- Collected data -
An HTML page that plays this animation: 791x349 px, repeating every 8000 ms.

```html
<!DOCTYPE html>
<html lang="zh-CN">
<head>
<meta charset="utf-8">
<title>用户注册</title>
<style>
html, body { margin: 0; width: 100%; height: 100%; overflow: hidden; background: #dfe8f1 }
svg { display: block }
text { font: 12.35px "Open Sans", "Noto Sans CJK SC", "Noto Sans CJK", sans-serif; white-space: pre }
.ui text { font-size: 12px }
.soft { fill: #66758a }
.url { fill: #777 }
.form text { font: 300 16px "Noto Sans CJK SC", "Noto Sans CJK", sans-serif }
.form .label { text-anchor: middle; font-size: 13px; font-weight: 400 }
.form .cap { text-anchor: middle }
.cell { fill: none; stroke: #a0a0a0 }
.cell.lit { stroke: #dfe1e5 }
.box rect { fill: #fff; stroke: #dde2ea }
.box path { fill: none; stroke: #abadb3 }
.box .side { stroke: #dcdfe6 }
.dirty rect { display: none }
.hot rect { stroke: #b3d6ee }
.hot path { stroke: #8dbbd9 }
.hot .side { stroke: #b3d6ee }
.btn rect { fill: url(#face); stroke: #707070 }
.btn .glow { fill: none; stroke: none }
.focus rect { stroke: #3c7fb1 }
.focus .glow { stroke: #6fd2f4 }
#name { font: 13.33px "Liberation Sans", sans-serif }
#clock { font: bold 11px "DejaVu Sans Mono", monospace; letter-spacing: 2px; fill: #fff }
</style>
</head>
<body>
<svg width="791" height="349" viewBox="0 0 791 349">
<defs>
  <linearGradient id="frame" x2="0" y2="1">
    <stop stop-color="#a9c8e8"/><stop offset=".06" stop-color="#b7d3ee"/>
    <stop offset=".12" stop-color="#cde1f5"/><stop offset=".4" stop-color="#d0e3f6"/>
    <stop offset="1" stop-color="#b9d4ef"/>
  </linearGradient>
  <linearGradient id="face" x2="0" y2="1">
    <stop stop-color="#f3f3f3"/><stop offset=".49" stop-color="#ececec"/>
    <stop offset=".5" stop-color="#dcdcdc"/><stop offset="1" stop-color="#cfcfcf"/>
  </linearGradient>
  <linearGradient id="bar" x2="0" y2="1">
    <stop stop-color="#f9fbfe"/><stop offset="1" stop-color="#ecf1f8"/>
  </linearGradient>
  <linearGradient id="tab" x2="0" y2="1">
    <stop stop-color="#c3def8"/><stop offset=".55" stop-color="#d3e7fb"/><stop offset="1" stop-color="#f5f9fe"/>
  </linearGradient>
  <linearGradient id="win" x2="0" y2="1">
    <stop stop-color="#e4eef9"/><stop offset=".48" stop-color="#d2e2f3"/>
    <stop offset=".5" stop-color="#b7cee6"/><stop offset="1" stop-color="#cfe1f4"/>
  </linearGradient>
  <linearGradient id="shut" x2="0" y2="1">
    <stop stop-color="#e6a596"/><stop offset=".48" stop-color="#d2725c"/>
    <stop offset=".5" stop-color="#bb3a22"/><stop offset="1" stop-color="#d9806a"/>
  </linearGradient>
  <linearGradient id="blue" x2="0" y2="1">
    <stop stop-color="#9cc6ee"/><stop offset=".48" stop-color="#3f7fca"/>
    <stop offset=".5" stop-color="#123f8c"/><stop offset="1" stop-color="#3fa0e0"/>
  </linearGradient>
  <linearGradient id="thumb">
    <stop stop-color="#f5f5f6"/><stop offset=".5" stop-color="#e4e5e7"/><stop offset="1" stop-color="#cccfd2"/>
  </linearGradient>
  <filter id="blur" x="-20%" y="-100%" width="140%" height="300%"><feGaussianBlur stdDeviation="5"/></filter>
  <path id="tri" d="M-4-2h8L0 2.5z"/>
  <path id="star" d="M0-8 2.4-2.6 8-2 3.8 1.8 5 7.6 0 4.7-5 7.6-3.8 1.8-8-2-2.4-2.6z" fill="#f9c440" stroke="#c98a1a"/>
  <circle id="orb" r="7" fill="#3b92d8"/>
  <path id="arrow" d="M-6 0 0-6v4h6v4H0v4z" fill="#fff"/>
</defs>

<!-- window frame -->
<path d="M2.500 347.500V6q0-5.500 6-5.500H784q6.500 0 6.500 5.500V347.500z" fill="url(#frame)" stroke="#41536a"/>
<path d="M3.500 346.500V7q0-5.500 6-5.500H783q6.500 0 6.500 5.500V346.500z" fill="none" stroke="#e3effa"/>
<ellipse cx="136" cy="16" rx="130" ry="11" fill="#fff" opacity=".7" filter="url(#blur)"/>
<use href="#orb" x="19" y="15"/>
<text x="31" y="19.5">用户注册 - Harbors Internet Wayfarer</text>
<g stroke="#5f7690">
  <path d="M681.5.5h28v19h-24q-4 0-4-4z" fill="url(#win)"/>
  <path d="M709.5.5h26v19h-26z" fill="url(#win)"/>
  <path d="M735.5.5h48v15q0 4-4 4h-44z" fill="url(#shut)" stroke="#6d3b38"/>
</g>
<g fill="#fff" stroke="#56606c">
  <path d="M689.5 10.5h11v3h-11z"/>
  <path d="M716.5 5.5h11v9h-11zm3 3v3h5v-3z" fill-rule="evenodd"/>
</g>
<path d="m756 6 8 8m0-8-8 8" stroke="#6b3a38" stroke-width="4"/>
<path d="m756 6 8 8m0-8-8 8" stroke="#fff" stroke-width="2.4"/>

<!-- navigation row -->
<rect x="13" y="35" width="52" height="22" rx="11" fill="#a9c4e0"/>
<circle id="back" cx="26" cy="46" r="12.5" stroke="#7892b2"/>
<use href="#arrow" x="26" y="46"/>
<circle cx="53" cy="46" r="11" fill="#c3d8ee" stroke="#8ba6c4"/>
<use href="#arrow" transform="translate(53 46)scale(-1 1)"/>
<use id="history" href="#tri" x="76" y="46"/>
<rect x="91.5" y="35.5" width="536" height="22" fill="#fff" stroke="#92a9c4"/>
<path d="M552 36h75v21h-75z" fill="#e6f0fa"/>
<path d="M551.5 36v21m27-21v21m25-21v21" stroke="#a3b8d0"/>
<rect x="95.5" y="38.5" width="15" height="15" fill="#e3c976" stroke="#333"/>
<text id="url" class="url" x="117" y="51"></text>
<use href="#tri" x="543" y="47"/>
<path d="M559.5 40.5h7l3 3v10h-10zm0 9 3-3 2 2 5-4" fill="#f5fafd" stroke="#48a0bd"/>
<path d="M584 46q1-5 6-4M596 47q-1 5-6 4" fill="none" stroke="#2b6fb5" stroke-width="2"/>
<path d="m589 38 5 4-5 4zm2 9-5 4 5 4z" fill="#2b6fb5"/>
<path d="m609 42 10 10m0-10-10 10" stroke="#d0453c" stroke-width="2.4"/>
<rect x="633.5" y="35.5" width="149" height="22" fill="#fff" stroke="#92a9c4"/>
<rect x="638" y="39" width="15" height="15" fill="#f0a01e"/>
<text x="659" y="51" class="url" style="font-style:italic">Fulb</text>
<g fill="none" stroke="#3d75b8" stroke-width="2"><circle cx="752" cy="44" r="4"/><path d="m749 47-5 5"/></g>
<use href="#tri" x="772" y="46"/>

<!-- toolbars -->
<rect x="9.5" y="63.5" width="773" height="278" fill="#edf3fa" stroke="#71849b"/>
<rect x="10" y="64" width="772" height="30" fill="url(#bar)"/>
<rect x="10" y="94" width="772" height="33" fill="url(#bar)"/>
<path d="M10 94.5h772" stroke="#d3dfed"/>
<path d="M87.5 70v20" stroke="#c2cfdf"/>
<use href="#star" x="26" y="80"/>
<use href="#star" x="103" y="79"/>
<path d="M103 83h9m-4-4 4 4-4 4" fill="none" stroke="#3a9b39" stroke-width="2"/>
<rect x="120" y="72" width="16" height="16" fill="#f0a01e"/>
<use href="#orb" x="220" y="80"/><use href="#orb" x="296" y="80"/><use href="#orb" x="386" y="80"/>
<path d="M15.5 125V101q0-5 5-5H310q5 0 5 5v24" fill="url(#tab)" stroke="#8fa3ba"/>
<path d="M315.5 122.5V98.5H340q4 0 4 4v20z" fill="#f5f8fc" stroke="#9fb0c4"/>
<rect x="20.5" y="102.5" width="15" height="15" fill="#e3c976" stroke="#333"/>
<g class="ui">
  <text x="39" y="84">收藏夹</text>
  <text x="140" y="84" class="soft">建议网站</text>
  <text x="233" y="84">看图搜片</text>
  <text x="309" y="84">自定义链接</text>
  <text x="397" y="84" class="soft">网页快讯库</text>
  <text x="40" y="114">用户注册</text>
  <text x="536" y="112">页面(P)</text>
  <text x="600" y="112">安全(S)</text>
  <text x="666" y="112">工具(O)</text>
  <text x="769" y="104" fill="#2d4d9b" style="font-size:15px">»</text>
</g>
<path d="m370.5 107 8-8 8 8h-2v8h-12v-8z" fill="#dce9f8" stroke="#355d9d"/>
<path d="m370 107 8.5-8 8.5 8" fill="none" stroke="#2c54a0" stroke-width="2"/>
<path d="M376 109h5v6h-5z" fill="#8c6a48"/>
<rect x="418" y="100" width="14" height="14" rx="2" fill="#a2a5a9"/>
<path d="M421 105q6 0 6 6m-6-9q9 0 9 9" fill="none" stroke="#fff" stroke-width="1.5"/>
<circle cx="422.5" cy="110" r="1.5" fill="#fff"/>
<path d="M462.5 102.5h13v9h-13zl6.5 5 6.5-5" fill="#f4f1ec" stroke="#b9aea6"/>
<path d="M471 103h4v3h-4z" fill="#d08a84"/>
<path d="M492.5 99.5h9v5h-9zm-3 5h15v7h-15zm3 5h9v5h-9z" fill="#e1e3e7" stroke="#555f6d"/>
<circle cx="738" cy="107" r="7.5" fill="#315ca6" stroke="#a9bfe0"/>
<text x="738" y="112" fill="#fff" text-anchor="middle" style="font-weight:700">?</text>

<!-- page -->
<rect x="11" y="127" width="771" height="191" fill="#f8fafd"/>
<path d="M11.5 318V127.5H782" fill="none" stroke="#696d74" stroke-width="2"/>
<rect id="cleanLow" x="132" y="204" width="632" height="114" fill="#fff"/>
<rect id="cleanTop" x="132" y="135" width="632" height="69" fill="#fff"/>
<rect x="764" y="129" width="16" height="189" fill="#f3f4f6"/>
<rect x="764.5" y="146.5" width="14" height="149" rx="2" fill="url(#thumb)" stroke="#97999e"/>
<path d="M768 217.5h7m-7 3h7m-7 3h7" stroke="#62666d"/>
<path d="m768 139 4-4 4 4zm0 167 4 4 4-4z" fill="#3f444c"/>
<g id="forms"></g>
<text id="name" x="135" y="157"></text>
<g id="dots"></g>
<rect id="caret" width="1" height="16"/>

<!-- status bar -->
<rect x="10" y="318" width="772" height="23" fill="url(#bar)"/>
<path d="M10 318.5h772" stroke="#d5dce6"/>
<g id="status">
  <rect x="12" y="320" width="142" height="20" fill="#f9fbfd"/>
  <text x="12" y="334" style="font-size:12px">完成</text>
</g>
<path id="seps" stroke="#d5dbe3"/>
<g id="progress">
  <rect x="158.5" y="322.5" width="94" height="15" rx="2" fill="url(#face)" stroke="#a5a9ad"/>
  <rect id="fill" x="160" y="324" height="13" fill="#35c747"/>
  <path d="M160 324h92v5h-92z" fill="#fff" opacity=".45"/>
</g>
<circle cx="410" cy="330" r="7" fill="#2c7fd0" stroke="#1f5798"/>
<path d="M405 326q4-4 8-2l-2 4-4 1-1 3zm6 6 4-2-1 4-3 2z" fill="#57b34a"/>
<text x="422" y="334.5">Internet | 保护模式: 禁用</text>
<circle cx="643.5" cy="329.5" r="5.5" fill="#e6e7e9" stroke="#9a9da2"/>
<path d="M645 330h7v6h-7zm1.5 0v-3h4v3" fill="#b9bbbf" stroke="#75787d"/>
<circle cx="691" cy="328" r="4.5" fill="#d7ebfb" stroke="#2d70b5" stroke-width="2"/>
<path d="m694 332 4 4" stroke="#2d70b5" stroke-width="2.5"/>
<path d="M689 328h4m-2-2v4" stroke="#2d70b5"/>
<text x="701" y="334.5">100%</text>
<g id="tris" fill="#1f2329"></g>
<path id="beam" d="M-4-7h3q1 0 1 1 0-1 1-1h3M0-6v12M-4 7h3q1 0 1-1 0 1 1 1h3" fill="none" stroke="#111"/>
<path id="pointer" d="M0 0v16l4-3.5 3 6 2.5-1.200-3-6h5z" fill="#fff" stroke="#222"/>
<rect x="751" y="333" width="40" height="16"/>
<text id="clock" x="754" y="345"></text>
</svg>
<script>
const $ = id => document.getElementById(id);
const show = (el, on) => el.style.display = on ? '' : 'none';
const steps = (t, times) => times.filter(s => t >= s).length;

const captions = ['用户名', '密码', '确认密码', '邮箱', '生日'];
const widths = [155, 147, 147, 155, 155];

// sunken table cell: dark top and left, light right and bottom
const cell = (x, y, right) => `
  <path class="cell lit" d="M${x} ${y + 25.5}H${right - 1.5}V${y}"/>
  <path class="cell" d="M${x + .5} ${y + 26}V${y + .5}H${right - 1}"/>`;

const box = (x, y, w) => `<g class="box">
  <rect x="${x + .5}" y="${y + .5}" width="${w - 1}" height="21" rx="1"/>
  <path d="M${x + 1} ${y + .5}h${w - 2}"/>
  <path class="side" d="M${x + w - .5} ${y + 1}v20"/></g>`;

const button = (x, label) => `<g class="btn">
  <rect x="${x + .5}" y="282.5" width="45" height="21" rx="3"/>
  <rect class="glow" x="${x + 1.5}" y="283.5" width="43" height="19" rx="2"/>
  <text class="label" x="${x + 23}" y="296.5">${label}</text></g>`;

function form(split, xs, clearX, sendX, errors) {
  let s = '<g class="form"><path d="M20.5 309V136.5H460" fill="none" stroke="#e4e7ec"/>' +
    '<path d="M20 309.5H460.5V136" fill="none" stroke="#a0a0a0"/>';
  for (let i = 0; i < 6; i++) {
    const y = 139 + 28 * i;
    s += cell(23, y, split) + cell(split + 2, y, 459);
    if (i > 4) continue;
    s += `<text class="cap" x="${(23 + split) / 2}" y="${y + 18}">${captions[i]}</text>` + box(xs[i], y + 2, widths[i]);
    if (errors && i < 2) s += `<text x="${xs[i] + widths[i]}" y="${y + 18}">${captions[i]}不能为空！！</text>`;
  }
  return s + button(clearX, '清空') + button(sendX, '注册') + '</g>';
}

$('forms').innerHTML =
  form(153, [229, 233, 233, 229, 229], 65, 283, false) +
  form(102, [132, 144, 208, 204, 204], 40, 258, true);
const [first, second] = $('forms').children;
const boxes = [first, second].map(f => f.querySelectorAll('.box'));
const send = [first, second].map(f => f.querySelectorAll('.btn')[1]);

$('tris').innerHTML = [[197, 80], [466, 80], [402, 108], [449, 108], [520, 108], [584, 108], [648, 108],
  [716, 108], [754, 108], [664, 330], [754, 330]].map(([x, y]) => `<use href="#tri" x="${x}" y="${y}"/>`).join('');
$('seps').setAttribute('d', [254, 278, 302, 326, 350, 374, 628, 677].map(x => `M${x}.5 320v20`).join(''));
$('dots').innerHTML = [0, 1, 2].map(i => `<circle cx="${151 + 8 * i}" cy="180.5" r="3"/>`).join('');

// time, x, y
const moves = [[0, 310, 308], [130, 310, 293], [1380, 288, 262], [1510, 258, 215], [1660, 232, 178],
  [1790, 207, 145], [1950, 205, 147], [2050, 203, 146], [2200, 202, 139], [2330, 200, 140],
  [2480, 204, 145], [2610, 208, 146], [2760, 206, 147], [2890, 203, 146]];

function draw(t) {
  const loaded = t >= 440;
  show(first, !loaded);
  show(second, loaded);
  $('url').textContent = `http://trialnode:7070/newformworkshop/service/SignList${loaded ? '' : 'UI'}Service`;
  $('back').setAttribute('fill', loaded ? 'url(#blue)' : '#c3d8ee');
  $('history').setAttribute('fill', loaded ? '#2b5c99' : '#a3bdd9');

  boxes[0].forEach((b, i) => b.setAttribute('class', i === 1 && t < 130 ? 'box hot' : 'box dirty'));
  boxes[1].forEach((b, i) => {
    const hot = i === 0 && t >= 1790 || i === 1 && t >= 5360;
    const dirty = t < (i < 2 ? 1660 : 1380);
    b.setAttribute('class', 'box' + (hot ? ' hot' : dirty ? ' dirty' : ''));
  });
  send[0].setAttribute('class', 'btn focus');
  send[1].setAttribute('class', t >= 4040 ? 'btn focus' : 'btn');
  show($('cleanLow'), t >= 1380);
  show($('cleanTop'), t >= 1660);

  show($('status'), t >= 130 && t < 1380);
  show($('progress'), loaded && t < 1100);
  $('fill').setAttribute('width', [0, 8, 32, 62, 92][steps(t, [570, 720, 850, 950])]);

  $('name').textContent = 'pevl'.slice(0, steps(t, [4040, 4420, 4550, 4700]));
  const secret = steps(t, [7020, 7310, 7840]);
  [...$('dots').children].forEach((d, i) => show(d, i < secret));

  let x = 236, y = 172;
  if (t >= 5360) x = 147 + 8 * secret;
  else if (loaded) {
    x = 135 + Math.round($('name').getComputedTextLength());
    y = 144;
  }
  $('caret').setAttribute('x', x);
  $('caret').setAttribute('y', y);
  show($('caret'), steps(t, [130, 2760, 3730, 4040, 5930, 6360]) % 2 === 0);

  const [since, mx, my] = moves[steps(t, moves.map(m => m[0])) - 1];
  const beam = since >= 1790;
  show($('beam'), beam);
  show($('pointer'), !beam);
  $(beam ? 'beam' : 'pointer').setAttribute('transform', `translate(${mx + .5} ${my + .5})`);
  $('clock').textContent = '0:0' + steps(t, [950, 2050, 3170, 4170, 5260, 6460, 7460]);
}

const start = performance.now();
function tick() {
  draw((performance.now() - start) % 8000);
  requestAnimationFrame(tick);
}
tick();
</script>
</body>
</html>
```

- Work to be completed -
A line qualifies when it holds the word "errors"; report all qualifying lines from the records above.

- Exercise output -
function form(split, xs, clearX, sendX, errors) {
    if (errors && i < 2) s += `<text x="${xs[i] + widths[i]}" y="${y + 18}">${captions[i]}不能为空！！</text>`;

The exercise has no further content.